The International Trade Commission has upheld the General Exclusion Order recommended by Judge Essex regarding LED lighting product patents held by Litepanels, Inc. Judge Essex made his decision based upon tens of thousands of pages of Exhibits, numerous Expert Opinions and voluminous testimony from the various Parties.
“Litepanels is pleased with the result,” said Rudy Pohlert, President of Litepanels. “This decision is also a victory for the rights of all those who invest their efforts, ingenuity and resources to create innovative products and technologies.”
Contrary to the substantial amount of misinformation surrounding this case, the General Exclusion Order will not affect the importation of emergency lighting, cellular phones, automobile taillights, or LED bulbs themselves. It also does not affect other forms of LED lighting used for film, video or photography such as RGB and Remote Phosphor technologies. It simply prohibits the importation into the United States of LED lighting products for film, video or photography that infringe certain claims of the Litepanels patents without the patent holder’s consent.
Of the fourteen (14) companies named in the complaint, all of the major manufacturers have taken the professional route and chosen to license its intellectual property to continue manufacturing LED lighting products for sale in the United States. The overwhelming adoption of licensing will ensure that the marketplace for LED lighting products remains as diverse, robust and competitive as ever. In fact, the licensing agreements now allow these companies to build on top of Litepanels’ technology to create even more innovative products going forward.

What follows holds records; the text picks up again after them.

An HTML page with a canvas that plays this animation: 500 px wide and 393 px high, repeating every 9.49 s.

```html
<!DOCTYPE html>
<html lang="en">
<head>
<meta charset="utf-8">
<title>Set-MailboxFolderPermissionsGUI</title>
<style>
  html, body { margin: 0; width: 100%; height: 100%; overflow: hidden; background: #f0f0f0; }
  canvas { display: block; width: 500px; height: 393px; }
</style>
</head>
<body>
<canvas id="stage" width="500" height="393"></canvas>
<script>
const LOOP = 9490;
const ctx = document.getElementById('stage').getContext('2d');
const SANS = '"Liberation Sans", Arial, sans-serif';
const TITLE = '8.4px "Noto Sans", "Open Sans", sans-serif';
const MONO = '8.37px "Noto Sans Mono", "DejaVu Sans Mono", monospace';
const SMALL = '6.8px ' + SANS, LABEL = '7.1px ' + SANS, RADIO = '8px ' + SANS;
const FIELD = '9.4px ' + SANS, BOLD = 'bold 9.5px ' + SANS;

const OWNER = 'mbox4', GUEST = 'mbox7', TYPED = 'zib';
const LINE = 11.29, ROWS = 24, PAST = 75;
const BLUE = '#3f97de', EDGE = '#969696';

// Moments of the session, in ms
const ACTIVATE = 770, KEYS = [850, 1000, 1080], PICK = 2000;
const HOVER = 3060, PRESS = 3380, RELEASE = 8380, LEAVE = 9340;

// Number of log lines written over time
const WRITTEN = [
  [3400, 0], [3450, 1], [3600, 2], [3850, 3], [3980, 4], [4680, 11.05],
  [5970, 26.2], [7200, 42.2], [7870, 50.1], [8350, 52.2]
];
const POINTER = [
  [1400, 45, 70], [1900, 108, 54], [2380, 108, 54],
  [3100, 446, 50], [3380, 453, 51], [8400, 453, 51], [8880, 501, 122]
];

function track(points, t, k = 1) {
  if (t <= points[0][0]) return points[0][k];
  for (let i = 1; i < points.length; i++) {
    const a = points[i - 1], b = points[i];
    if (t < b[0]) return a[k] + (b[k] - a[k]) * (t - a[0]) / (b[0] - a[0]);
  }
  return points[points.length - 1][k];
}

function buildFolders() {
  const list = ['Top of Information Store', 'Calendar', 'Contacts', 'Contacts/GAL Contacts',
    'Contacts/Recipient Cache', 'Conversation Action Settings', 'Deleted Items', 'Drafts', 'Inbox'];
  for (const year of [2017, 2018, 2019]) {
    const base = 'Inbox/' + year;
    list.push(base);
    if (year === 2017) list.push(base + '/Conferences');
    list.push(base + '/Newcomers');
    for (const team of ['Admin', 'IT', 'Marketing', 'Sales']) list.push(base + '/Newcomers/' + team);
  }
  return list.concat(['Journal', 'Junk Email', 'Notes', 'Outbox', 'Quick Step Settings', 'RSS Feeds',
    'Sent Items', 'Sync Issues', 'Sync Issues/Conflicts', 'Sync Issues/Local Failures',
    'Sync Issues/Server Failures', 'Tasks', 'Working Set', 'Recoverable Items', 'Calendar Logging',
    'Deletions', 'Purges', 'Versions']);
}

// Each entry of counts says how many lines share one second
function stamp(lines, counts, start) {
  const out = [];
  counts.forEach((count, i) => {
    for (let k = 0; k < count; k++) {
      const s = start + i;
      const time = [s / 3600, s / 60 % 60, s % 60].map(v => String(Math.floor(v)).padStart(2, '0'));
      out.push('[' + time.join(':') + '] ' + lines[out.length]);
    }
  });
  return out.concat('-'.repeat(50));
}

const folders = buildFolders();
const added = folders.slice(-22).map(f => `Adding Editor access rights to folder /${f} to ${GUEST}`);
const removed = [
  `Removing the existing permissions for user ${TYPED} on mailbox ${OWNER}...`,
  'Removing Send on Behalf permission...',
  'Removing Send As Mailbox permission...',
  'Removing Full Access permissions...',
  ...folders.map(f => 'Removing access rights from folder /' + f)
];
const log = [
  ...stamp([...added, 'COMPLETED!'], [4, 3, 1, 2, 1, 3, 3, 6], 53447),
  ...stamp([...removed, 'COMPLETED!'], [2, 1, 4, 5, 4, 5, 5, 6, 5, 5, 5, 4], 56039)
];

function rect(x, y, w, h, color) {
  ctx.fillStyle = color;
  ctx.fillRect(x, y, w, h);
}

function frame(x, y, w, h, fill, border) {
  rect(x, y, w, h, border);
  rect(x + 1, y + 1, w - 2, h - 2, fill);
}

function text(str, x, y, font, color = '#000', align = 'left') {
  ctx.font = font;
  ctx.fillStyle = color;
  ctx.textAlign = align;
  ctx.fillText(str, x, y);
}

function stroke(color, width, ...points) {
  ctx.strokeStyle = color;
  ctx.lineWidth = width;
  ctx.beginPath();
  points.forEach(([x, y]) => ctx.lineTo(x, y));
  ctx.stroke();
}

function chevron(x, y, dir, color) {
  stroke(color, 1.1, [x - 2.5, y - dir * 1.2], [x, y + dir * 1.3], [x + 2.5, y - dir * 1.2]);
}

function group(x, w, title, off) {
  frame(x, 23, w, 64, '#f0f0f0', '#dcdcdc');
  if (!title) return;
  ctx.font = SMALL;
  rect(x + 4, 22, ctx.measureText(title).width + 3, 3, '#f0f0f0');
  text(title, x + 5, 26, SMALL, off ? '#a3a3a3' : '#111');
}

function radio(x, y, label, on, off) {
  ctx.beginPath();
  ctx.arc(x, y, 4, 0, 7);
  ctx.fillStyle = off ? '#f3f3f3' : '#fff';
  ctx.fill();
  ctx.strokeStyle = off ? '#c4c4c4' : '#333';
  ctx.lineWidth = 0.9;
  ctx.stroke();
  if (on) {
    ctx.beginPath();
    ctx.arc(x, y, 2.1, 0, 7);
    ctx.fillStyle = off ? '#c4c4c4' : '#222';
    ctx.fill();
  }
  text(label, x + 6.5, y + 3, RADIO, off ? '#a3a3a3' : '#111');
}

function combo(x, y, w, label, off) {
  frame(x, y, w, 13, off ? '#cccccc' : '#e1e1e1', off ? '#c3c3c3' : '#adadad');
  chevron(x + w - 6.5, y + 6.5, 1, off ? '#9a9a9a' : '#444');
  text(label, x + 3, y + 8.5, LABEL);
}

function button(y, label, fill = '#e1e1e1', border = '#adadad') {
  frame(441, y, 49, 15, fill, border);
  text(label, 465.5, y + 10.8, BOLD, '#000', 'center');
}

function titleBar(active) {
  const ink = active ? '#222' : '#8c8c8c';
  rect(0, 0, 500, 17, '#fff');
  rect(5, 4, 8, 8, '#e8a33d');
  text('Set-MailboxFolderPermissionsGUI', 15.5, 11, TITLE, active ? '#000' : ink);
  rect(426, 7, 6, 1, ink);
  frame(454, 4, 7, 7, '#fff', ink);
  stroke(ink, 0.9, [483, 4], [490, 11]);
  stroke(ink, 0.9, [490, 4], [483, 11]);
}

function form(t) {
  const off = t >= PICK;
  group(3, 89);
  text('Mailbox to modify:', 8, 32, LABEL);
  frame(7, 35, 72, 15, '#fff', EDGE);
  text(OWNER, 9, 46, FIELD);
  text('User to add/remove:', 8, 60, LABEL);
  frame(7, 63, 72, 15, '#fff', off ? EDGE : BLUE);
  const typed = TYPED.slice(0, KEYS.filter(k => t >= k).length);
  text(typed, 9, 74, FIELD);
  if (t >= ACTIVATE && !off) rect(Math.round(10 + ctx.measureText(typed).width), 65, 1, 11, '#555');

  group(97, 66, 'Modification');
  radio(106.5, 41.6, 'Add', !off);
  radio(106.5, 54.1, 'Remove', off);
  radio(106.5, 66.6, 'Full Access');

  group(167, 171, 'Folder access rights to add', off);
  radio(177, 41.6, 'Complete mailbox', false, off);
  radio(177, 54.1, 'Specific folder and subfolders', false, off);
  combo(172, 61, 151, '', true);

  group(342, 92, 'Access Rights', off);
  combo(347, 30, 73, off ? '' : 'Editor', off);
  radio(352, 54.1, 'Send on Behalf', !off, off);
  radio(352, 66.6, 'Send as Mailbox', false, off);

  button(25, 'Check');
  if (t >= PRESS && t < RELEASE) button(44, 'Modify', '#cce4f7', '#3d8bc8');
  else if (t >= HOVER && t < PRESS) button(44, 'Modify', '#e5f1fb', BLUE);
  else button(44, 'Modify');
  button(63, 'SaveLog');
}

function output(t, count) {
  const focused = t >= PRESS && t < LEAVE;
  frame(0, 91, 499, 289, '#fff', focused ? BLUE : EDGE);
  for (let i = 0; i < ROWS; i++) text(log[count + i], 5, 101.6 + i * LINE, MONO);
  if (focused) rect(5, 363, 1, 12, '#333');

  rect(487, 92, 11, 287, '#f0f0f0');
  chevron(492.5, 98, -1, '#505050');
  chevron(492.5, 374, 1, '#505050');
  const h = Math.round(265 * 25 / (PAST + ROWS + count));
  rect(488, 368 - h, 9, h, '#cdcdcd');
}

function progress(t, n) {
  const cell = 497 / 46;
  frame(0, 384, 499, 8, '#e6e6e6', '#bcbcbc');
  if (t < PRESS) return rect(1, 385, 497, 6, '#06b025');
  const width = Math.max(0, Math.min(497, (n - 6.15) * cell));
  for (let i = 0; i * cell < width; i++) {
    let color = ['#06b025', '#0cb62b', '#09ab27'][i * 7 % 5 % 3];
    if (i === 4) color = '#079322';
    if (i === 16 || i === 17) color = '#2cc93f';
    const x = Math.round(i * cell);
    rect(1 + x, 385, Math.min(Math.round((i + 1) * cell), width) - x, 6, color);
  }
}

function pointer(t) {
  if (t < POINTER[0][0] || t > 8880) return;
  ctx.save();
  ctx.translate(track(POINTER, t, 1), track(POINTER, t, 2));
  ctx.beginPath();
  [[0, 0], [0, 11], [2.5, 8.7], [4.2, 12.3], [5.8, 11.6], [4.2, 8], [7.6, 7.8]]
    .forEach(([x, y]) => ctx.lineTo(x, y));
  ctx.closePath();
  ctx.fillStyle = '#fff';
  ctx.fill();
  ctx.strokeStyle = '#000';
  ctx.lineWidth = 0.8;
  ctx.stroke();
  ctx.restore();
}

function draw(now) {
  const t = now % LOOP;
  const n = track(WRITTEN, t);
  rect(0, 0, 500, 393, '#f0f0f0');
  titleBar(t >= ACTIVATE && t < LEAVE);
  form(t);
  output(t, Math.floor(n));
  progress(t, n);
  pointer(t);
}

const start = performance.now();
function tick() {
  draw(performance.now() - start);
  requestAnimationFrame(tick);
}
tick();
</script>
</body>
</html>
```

What does it really mean to you? Not much, and never did. What can you expect to see happen to the Respondents? Well perhaps something similar to what has been imposed on two of the companies already.
F&V and Nanguang must now seek written permission from Litepanels to import into the United States or directly sell for importation into the United States any LED photographic lighting device. If F&V or Nanguang do bring in any LED photographic lighting device subject to written approval by Litepanels they will do so paying license fees and royalties to Litepanels.
If F&V or Nanguang want to bring into the USA any new LED photographic lighting device then they must provide Litepanels with a prototype of each Future Product.
Any agreed Royalty Product may only be imported into the United States through three ports of entry, New York, NY; Los Angeles, CA and Oakland, CA.
If F&V or Nanguang import new LED photographic lighting devices into the United States or sell for importation into the United States then products must be labeled with Litepanels as the trademark holder where appropriate.
So that Patent Free LED site which was a thinly disguised and poorly executed vehicle for one of the Respondents can now wallow in the knowledge that their shallow efforts were impecunious at best and now some of the money from their LED lights is going to Litepanels.
Need to read more on the Litepanels 337 Complaint then try:
Litepanels File a 337 Complaint, Could Halt Importing LED Panels into USA:
IKAN Is Opposing the Litepanels 337 Complaint:
Litepanels Terminate Part of Their 337 Complaint LED Patent Case:
Litepanels 337 Complaint Initial Determination Is Under Review:
Litepanels Address LED Patent Concerns:
Preliminary Recommendation WIN For Litepanels LED Lighting Case:
Please see Litepanels for more on their LED lighting range.